    The statement notes MSD has spent $2.3 billion over the past two decades to eliminate more than 300 sewer overflows and that the consent decree “reflects the understanding that there has never been any question about the need for continued work to upgrade and modernize the nation’s fourth largest sewer system.

    “Rather, the true question is how quickly this work is completed, which is the driver behind continued increases in monthly sewer bills.  While $4.7 billion over 23 years is a very fair agreement when compared to the dozens of other cities across the nation that have been sued by the federal government, the fact remains that this is billions of dollars that will come from the pocketbook of St. Louis ratepayers – with little to no state or federal assistance – and will be unavailable for other critical needs in our community.
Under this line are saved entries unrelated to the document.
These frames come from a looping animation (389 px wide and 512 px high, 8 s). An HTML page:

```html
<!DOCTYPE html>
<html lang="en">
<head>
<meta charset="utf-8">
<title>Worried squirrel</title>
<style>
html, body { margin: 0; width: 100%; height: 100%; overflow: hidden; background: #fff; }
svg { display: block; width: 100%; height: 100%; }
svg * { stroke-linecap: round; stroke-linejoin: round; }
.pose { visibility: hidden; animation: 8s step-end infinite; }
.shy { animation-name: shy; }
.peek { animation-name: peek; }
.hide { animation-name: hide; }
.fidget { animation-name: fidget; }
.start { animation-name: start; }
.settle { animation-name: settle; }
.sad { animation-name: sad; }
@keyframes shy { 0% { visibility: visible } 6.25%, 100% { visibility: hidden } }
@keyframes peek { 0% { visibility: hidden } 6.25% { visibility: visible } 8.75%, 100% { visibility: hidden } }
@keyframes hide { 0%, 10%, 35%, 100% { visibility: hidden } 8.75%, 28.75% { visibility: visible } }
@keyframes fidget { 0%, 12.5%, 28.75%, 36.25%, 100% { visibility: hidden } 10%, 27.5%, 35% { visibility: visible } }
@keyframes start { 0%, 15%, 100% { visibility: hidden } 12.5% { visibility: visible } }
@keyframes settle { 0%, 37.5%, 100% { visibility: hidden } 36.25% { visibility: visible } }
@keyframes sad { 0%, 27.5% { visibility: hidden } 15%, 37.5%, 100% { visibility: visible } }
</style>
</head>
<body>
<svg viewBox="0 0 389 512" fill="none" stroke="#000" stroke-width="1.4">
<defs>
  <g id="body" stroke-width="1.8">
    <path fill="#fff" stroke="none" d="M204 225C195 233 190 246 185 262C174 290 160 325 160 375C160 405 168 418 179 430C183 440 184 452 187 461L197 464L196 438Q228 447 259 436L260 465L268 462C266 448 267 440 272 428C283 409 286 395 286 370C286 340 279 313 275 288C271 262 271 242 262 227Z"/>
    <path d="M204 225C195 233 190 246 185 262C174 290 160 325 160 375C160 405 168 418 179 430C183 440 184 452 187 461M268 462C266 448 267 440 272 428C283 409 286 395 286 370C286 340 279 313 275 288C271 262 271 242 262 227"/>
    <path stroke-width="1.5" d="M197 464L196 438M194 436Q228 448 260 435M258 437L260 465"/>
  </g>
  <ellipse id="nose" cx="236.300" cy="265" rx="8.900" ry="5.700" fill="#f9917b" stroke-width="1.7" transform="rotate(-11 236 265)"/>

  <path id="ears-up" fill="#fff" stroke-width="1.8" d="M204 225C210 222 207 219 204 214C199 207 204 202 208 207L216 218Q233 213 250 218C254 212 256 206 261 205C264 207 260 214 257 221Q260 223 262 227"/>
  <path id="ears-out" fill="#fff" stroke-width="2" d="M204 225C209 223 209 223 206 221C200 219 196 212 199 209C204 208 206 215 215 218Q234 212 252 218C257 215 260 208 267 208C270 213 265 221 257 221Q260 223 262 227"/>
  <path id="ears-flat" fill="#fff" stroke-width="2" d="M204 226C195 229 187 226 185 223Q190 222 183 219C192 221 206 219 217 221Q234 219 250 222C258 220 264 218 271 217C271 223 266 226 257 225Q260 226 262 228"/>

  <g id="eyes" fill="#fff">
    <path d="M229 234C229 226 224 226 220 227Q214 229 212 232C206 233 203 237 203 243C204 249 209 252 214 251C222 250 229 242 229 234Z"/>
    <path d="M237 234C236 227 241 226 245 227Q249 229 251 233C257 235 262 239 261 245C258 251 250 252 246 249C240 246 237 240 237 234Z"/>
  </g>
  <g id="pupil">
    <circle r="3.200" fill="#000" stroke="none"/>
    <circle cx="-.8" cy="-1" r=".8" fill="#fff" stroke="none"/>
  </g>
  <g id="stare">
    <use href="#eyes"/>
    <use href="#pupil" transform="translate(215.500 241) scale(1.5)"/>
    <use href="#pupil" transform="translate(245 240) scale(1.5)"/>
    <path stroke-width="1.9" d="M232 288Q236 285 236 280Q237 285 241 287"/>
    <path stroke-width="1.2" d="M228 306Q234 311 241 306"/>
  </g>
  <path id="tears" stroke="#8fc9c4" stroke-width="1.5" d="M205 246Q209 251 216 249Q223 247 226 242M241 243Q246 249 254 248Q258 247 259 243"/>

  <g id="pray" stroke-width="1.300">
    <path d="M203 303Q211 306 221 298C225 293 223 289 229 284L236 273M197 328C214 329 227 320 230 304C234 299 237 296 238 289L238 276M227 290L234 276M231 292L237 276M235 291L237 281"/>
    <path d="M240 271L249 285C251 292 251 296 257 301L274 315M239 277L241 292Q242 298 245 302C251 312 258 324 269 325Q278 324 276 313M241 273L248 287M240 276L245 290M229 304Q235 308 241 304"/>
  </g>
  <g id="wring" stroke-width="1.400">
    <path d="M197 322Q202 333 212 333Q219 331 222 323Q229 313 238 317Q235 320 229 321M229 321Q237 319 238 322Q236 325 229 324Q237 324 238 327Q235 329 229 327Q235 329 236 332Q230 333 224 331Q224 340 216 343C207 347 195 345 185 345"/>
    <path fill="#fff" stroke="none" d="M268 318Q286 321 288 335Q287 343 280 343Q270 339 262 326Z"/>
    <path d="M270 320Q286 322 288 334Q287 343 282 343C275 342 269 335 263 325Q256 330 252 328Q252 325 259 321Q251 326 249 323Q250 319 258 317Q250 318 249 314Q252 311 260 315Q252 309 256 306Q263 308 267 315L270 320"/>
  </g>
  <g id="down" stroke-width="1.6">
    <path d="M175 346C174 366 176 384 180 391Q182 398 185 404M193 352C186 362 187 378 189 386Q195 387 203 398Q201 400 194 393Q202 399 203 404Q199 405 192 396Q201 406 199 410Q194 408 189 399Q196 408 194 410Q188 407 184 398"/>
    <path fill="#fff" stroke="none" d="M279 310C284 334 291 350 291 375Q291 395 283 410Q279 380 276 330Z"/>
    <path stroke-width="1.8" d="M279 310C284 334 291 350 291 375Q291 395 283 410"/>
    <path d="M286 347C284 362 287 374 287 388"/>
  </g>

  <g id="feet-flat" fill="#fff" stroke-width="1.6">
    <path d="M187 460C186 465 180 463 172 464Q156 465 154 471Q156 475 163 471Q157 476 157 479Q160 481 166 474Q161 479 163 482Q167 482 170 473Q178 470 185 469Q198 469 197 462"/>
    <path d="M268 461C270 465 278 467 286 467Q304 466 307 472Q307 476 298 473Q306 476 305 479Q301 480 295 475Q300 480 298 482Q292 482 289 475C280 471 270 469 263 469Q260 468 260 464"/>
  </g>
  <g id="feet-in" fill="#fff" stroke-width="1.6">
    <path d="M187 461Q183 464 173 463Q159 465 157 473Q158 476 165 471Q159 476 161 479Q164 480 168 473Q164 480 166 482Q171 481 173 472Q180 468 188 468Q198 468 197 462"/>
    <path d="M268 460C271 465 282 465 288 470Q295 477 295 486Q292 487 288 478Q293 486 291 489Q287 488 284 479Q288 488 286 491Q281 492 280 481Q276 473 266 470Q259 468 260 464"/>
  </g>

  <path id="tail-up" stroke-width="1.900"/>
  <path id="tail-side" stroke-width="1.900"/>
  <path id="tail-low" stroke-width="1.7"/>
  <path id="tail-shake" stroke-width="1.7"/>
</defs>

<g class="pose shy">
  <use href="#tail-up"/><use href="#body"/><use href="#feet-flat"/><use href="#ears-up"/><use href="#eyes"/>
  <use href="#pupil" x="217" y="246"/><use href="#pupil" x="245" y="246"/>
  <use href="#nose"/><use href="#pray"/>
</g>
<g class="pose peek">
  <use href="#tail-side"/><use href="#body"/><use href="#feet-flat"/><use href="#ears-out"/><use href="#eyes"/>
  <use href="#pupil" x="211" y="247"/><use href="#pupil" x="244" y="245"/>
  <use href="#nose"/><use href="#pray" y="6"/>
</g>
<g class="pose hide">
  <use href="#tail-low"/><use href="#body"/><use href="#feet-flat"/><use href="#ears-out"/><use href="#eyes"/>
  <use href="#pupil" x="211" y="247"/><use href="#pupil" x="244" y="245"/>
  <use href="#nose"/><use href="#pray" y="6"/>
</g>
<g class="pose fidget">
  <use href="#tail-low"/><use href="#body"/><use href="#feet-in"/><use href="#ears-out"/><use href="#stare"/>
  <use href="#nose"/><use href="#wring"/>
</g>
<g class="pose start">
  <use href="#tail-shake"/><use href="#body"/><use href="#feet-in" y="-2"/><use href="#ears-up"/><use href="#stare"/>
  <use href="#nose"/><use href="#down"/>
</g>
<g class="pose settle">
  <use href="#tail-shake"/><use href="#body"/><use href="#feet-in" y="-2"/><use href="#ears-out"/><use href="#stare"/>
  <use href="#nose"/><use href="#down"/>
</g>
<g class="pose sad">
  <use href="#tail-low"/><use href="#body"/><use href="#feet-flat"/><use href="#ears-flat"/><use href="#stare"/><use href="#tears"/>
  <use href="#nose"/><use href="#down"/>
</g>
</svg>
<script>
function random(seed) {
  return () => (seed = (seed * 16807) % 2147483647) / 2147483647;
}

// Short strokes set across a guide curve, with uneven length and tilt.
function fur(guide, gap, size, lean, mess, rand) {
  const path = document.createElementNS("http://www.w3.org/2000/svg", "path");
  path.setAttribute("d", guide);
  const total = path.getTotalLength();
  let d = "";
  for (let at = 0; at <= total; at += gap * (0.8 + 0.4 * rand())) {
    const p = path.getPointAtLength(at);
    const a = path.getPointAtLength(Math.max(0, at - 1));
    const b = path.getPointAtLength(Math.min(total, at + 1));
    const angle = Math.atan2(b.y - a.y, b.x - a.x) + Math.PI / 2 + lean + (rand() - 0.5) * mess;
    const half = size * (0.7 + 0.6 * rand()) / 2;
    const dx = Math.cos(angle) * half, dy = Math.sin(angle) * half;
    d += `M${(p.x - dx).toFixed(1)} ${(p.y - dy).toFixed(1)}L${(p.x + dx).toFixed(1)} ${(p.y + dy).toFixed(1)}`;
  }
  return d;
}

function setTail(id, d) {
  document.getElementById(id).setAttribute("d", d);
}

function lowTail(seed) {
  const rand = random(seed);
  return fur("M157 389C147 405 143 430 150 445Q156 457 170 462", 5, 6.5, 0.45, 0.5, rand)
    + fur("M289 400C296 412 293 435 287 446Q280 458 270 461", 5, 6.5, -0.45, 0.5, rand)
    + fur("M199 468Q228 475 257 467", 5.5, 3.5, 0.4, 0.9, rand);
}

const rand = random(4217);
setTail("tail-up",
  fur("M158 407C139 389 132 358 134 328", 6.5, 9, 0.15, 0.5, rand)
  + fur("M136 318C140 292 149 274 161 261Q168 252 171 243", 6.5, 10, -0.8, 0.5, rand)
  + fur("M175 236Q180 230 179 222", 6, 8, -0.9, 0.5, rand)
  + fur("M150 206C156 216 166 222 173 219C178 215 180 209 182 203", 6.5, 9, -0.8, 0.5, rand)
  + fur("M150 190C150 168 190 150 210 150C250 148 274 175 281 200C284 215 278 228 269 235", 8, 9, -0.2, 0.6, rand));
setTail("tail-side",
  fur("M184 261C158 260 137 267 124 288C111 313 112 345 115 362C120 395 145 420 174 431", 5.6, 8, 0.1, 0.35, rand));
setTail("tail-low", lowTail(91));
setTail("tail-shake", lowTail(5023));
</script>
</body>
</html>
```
    “Beyond the regulatory issues, the St. Louis sewer system – like much of the infrastructure in our region – is very old and in need of investment and upgrades,” the district stated. “As MSD works to implement the consent decree, we will seek to highlight the need for renewed investment in all types of infrastructure, so that future generations may reap the same, if not greater, benefits that current and past generations have enjoyed.”

    A copy of the consent decree and its appendices is available at

    .

    Copies of the document also are available by mailing a request to the Consent Decree Library, U.S. Department of Justice, P.O. Box 7611, Washington,D.C. 20044-7611. When requesting a copy by mail, enclose a check payable to the U.S. Treasury in the amount of $29.25 (25 cents per page reproduction cost).

    A copy may also be obtained by emailing or faxing a request to Tonia Fleetwood at tonia.fleetwood@usdoj.gov or (202) 514-0097. A check for $29.25 for the reproduction cost must also be mailed to the Consent Decree Library.

    The Department of Justice is now receiving comments relating to the consent decree. Comments will be accepted through Sept. 9.

    Comments should be addressed to the Assistant Attorney General, Environmental and Natural Resources Division. Comments can either be emailed to pubcomment-ees.enrd@usdoj.gov or mailed to U.S. Department of Justice, P.O. Box 7611, Washington,D.C. 20044-7611.

    The comments should refer to “United States, et. al v.Metropolitan St.Louis Sewer District, D.J. Ref. 90-5-1-1-08111.”

      South St. Louis County News
      Department of Justice, MSD announce settlement